One common question people have about hearing loss is whether they should disclose it to their employer. This often stems from nervousness about their condition or even denial that they suffer from hearing problems. However, there are a few very good reasons you should always tell your employer about hearing loss:

  • Disclosing your hearing problems gives your employer a real reason why you may not hear or understand important things like phone calls or verbal instructions.
  • Disclosure gives you the benefit of protection under the Americans with Disabilities Act, or ADA. This includes protection from discrimination and the benefits of reasonable accommodation.
  • Disclosure allows you to start a conversation about how you and your employer can work together to ensure you are performing your best while at work.

In short, you need to be your own advocate when it comes to hearing loss and hearing issues. By advocating for your own needs and working hard to understand and correct problems, you improve your own working situation and make it easier for your employees and coworkers to work with you.

TIPS FOR NAVIGATING THE WORKPLACE WITH HEARING LOSS

BE ORGANIZED AND PREPARED

When you suffer from hearing loss, one of the biggest issues is missing important information. You could miss something during a meeting or phone call, in a conversation with a client, or even in a training video or news report. The best way to cope with this problem is to stay organized and be prepared for difficult situations. This includes:

  • Preparing for phone calls with written notes or an agenda;
  • Finding a quiet place to work productively in, make phone calls, or hold small meetings;
  • Confirm key points during and after meetings or calls, either verbally or through a written follow-up;
  • Having alternatives ready, such as email or instant messaging.

BUILD A ROUTINE

Another important part of dealing with hearing loss at work is building a strong routine and sticking to it. Having a strong routine makes it easier for you to cope with the normal tasks at your job, and it also makes it easier to sort out ways to be more efficient.

Here are a few key aspects to building a strong work routine:

  • Identify the key people you need to work with to do your job effectively and work with them one-on-one to improve your communication and teamwork.
  • Keep your work conditions and environment consistent.

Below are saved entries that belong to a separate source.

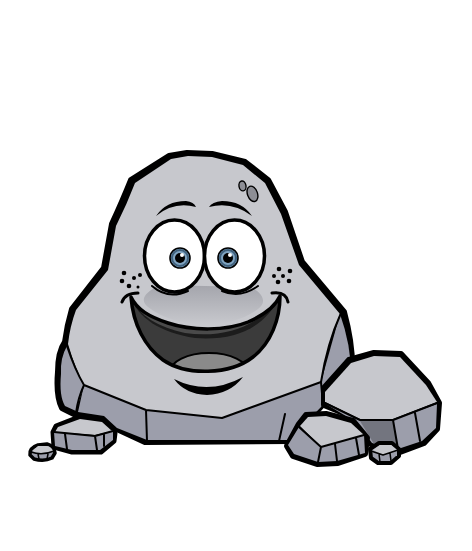
<!DOCTYPE html>
<html lang="en">
<head>
<meta charset="utf-8">
<title>Smiling rock</title>
<style>
:root{--paper:#fff;--ink:#000;--stone:#c7c8cd;--stone-side:#9c9eab;--stone-dark:#73757f;--mouth:#3b3b3b;--tongue:#8a8a8a;--iris:#7fa3c0;--iris-rim:#3f607c}
html,body{margin:0;background:var(--paper);overflow:hidden}
svg{display:block;width:472px;height:551px}
.outline{fill:var(--ink);stroke:var(--ink);stroke-width:6;stroke-linejoin:round}
.top{fill:var(--stone)}
.side{fill:var(--stone-side)}
.dark{fill:var(--stone-dark)}
.line{fill:none;stroke:var(--ink);stroke-width:2;stroke-linecap:round;stroke-linejoin:round}
.edge{stroke:var(--ink);stroke-width:2;stroke-linejoin:round}
.ink{fill:var(--ink)}
</style>
</head>
<body>
<svg viewBox="0 0 472 551" role="img" aria-label="Cartoon rock with a big smile, surrounded by small stones">
<defs>
<clipPath id="mouth-shape"><path d="M131 297C137 310 150 317 168 323C192 331 226 331 248 322C264 315 275 307 280 296C280 319 271 343 253 357C230 375 186 376 163 360C145 347 133 324 131 297Z"/></clipPath>
<linearGradient id="muzzle" x1="0" y1="0" x2="0" y2="1"><stop offset="0" stop-color="#a4a5ac"/><stop offset="1" stop-color="#c7c8cd"/></linearGradient>
<g id="iris">
<circle r="10" fill="var(--iris)" stroke="var(--ink)" stroke-width="1.6"/>
<circle r="8" fill="none" stroke="var(--iris-rim)" stroke-width="2"/>
<circle class="ink" r="5"/>
<circle cx="2" cy="-3" r="2" fill="var(--paper)"/>
</g>
</defs>

<g id="big-rock">
<path class="outline" d="M187 153L169 156L131 180Q123 200 112 224L104 268L72 309Q67 326 65 342Q58 352 58 372Q56 396 62 408L76 415L104 423L145 442L290 441L352 372Q353 345 344 312L302 262L285 212L268 180L245 162L212 154Z"/>
<path class="side" d="M67 346Q60 358 61 374Q59 396 65 406L76 411L84 385Q76 370 67 346Z"/>
<path class="side" d="M84 385L146 410L222 418L321 382L322 406L289 440L147 440L117 428L104 416L78 412Z"/>
<path class="side" d="M340 314L321 382L323 404L351 374Q351 345 340 314Z"/>
<path class="top" d="M188 156L171 159L135 183Q127 204 116 226L108 270L76 310Q70 326 68 344Q75 368 84 385L146 410L222 418L321 382Q327 344 340 314L299 265L281 214L265 183L243 165L212 157Z"/>
<path class="line" d="M67 346Q75 370 84 385L146 410L222 418L321 382Q327 344 341 313M84 385Q78 398 76 413M146 410L147 441M285 414L279 441M321 382L323 405"/>
<g fill="#8d8e95" stroke="var(--ink)" stroke-width="1.4">
<ellipse cx="242.5" cy="186" rx="3.5" ry="5" transform="rotate(-10 242 186)"/>
<ellipse cx="252.500" cy="194" rx="5" ry="8" transform="rotate(-20 252 194)"/>
</g>
</g>

<g id="face">
<path fill="url(#muzzle)" d="M160 285C145 292 139 300 148 307C172 327 228 332 258 309C268 302 262 292 250 287Z"/>
<g id="eyes">
<path class="line" d="M152 286Q168 300 188 291M222 291Q240 299 258 286"/>
<ellipse cx="174.500" cy="256" rx="30" ry="36" fill="var(--paper)" stroke="var(--ink)" stroke-width="3.500"/>
<ellipse cx="234.500" cy="256" rx="30" ry="36" fill="var(--paper)" stroke="var(--ink)" stroke-width="3.500"/>
<use href="#iris" x="180" y="258"/>
<use href="#iris" x="228" y="258"/>
</g>
<g id="brows" class="ink">
<path d="M156 216Q166 201 186 201Q194 202 196 207Q174 201 156 216Z"/>
<path d="M252 216Q242 201 222 201Q212 202 209 207Q232 201 252 216Z"/>
</g>
<g id="freckles" class="ink">
<circle cx="124" cy="273" r="2.300"/><circle cx="134" cy="278" r="2"/><circle cx="122" cy="281" r="2.300"/><circle cx="129" cy="286" r="2.300"/><circle cx="140" cy="275" r="2"/><circle cx="138" cy="287" r="1.500"/>
<circle cx="279" cy="269" r="2.300"/><circle cx="290" cy="271" r="2.300"/><circle cx="274" cy="276" r="2"/><circle cx="283" cy="276" r="2"/><circle cx="278" cy="282" r="2.300"/><circle cx="289" cy="281" r="2.300"/>
</g>
<g id="mouth">
<g clip-path="url(#mouth-shape)">
<rect x="125" y="290" width="160" height="90" fill="var(--mouth)"/>
<path d="M131 297C137 317 160 333 195 338C235 341 265 328 280 296V285H131Z" fill="#1c1c1c"/>
<path d="M131 297C139 316 158 327 185 333C225 339 262 325 280 296V285H131Z" fill="#4a4a4a"/>
<ellipse cx="209" cy="372" rx="39" ry="19" fill="var(--tongue)" stroke="var(--ink)" stroke-width="2"/>
</g>
<path class="line" style="stroke-width:3.500" d="M131 297C137 310 150 317 168 323C192 331 226 331 248 322C264 315 275 307 280 296C280 319 271 343 253 357C230 375 186 376 163 360C145 347 133 324 131 297Z"/>
<path class="line" style="stroke-width:3" d="M122 302Q125 293 138 293M272 293Q286 291 288 302"/>
<path class="ink" d="M174 379Q208 396 243 377Q230 394 207 395Q185 394 174 379Z"/>
</g>
</g>

<g id="right-boulder">
<path class="outline" d="M374 353L349 360L324 388V405L358 419L372 445L400 452L424 443L437 429L439 403L428 383L401 354Z"/>
<path class="side" d="M324 403L360 420L393 420L437 404L436 428L422 441L398 449L372 443L356 422Z"/>
<path class="dark" d="M360 421L393 421L398 449L374 444Z"/>
<path class="top" d="M374 356L351 363L325 392V402L360 419L393 419L437 402L426 385L400 357Z"/>
<path class="line" d="M325 403L360 420L393 420L437 403M393 420L398 449M415 413L420 441"/>
</g>

<g id="front-stone">
<path class="outline" d="M306 415L299 424L287 446L293 456L317 464L338 463L365 454L367 438L353 421L326 414Z"/>
<path class="side" d="M288 445L299 427L321 447L364 435L365 453L337 461L318 462L294 454Z"/>
<path class="top" d="M308 417L300 426L321 447L364 435L351 423L326 416Z"/>
<path class="line" d="M299 427L321 447L364 435M321 447L318 462M335 444L337 461M356 438L359 455"/>
</g>

<g id="left-stone">
<path class="outline" style="stroke-width:5" d="M79 417L56 426L53 432L54 447L72 452L101 452L114 441L115 433L104 421Z"/>
<path class="side" d="M54 432L95 436L113 430L113 440L100 450L72 450L55 446Z"/>
<path class="top" d="M80 419L58 427L55 432L95 435L112 431L102 422Z"/>
<path class="line" d="M54 432L95 436L113 431M65 434L67 449M95 436L97 450M104 434L104 446"/>
</g>

<g id="left-pebble">
<path class="edge side" style="stroke-width:3.500" d="M38 445Q29 448 30 455L34 459Q44 462 52 458L55 453Q54 446 47 444Z"/>
<path class="top" d="M38 446L32 451Q40 455 53 451Q51 446 46 446Z"/>
<path class="line" style="stroke-width:1.500" d="M31 452Q42 456 54 451M38 454L39 459M48 454L47 459"/>
</g>

<g id="right-pebble">
<path class="edge side" style="stroke-width:4" d="M379 443L370 449L371 458L378 463L391 463L399 456V449L392 443Z"/>
<path class="top" d="M380 445L373 450L383 455L397 450L391 445Z"/>
<path class="line" style="stroke-width:1.500" d="M371 451L383 455L398 450M379 454L380 462M390 453L391 461"/>
</g>
</svg>
</body>
</html>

This can include finding a quiet place to work from and performing tasks in the same general order every day.
  • Recognize that your routine will become easier over time. Early days working in a new workplace or building a new routine can be draining, but it will get easier as you learn your job role and how to communicate well with your team.

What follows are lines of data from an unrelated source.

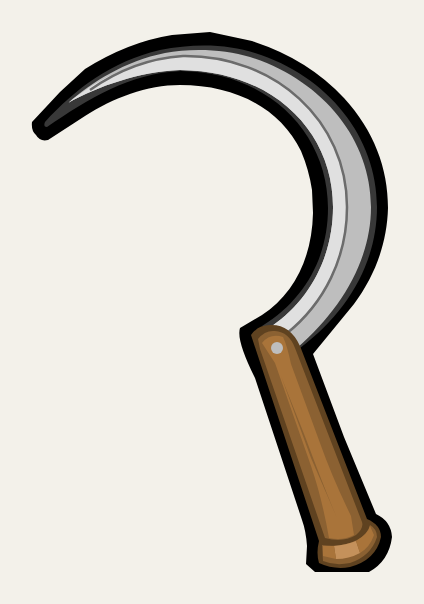
<!DOCTYPE html>
<html lang="en">
<head>
<meta charset="utf-8">
<title>Sickle</title>
<style>
:root {
  --paper: #f3f1ea;
  --outline: #000;
  --rim: #383838;
  --steel: #bebebe;
  --edge: #e0e0e0;
  --groove: #6c6c6c;
  --wood-line: #5f4220;
  --wood-shade: #8b6132;
  --wood: #a9743a;
  --wood-light: #c4915b;
}
html, body { margin: 0; background: var(--paper); overflow: hidden; }
svg { display: block; width: 424px; height: 604px; }
.outline { fill: var(--outline); }
.rim { fill: var(--rim); }
.steel { fill: var(--steel); }
.edge { fill: var(--edge); }
.groove { fill: none; stroke: var(--groove); stroke-width: 2.5; }
.wood-line { fill: var(--wood-line); }
.wood-shade { fill: var(--wood-shade); }
.wood { fill: var(--wood); }
.wood-light { fill: var(--wood-light); }
.rivet { fill: var(--steel); }
</style>
</head>
<body>
<svg viewBox="0 0 424 604" role="img" aria-label="Sickle with a curved steel blade and a wooden handle">
  <defs>
    <clipPath id="blade-face">
      <path d="M68 103C92 82 125 61 165 53C190 48 225 49 250 57C322 80 371 139 371 207C371 260 341 310 297 348L272 326C311 299 333 255 333 207C333 133 275 71 180 70C138 72 99 86 68 103Z"/>
    </clipPath>
  </defs>

  <path class="outline" d="M32 122L60 92L85 69Q128 42 172 35L210 32L252 41Q308 59 344 98C374 131 388 168 388 208C387 245 374 277 354 304L313 354L344 437L376 514Q391 521 392 537Q389 561 369 572H315L306 564L307 546Q306 531 302 520L255 378Q236 340 240 328L262 315C294 294 312 258 313 213L312 190Q309 170 301 151C280 108 235 85 180 85C147 85 113 98 85 116L48 140Q40 142 36 135Q31 131 32 122Z"/>

  <g id="blade">
    <path class="rim" d="M45 122C75 89 112 61 160 50C194 43 228 44 255 53C328 76 377 137 377 207C377 263 347 313 300 348L262 326C306 299 328 256 328 208C328 133 268 72 181 71C130 73 88 99 47 127Q43 127 45 122Z"/>
    <g clip-path="url(#blade-face)">
      <path class="steel" d="M60 40H380V360H260V110H60Z"/>
      <path class="edge" d="M60 110C100 74 145 58 183 56C275 55 347 121 347 207C347 257 325 303 286 334L266 340L255 326L320 220L285 120L180 85Z"/>
      <path class="groove" d="M90 90C121 68 152 58 183 56C275 55 347 121 347 207C347 257 325 303 286 334"/>
    </g>
  </g>

  <g id="handle">
    <path class="wood-line" d="M251 335Q258 325 270 325Q290 324 300 346L367 519Q381 525 381 537Q376 560 350 567Q334 570 319 563Q316 553 319 541Z"/>
    <path class="wood-shade" d="M258 339Q265 330 275 331Q289 332 295 348L362 522Q364 528 356 535Q343 543 325 538L260 349Z"/>
    <path class="wood" d="M262 343Q270 333 283 337Q287 345 291 364L320 443Q332 477 351 516L354 535Q343 541 329 538Q322 498 311 466L275 363Z"/>
    <path class="wood-shade" d="M281 376L311 458L337 518Q323 485 306 439Z"/>
    <path class="wood-shade" d="M322 545Q341 548 357 540Q368 534 370 525Q377 529 377 537Q371 556 350 563Q335 566 323 561Z"/>
    <path class="wood-light" d="M334 546Q346 545 356 541L360 553Q349 559 336 559Z"/>
    <path class="wood" d="M356 541Q368 534 370 526L374 535Q370 547 360 553ZM323 546L334 546L336 559L323 556Z"/>
    <circle class="rivet" cx="277" cy="348" r="6"/>
  </g>
</svg>
</body>
</html>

DON’T MAKE EXCUSES

Hearing loss can have big effects on the way you work, so it’s important that you don’t pretend or make excuses about it when you’re working. This will do nothing other than set you back in your relationship with other workers and make it harder for you to do your job.

This goes the same for working with customers and clients. People will be much more willing and ready to accommodate you if they know you suffer from hearing loss rather than thinking you’re inattentive or absentminded. If you must rely on your hearing to work well, make sure others know about your weaknesses from the start so they can help compensate.

GET HEARING ASSISTANCE

One final way to improve your performance at work is to get assistance in the form of hearing aids. Hearing aids make it much easier for you to do your job and to adapt to a wide array of circumstances.

Also, if you feel like there is something your employer could do to accommodate your hearing loss, make sure you bring this up. The ADA requires employers to make reasonable accommodations for their employees, and this can include assistive devices such as phone systems that interface with a hearing aid or speech-to-text systems for taking down notes.

In the end, it’s up to you to handle your hearing loss at work. However, you should do everything you can to make that burden easier on yourself.

HEARING AIDS AND MORE FROM AUDIO RECOVERY

At Audio Recovery, we work with people from all industries and professions to improve and recover their hearing ability on the job. Call us today at (405) 949-1906 to schedule an appointment and see how we can help you hear better, or visit us on Facebook for more hearing tips, news and advice.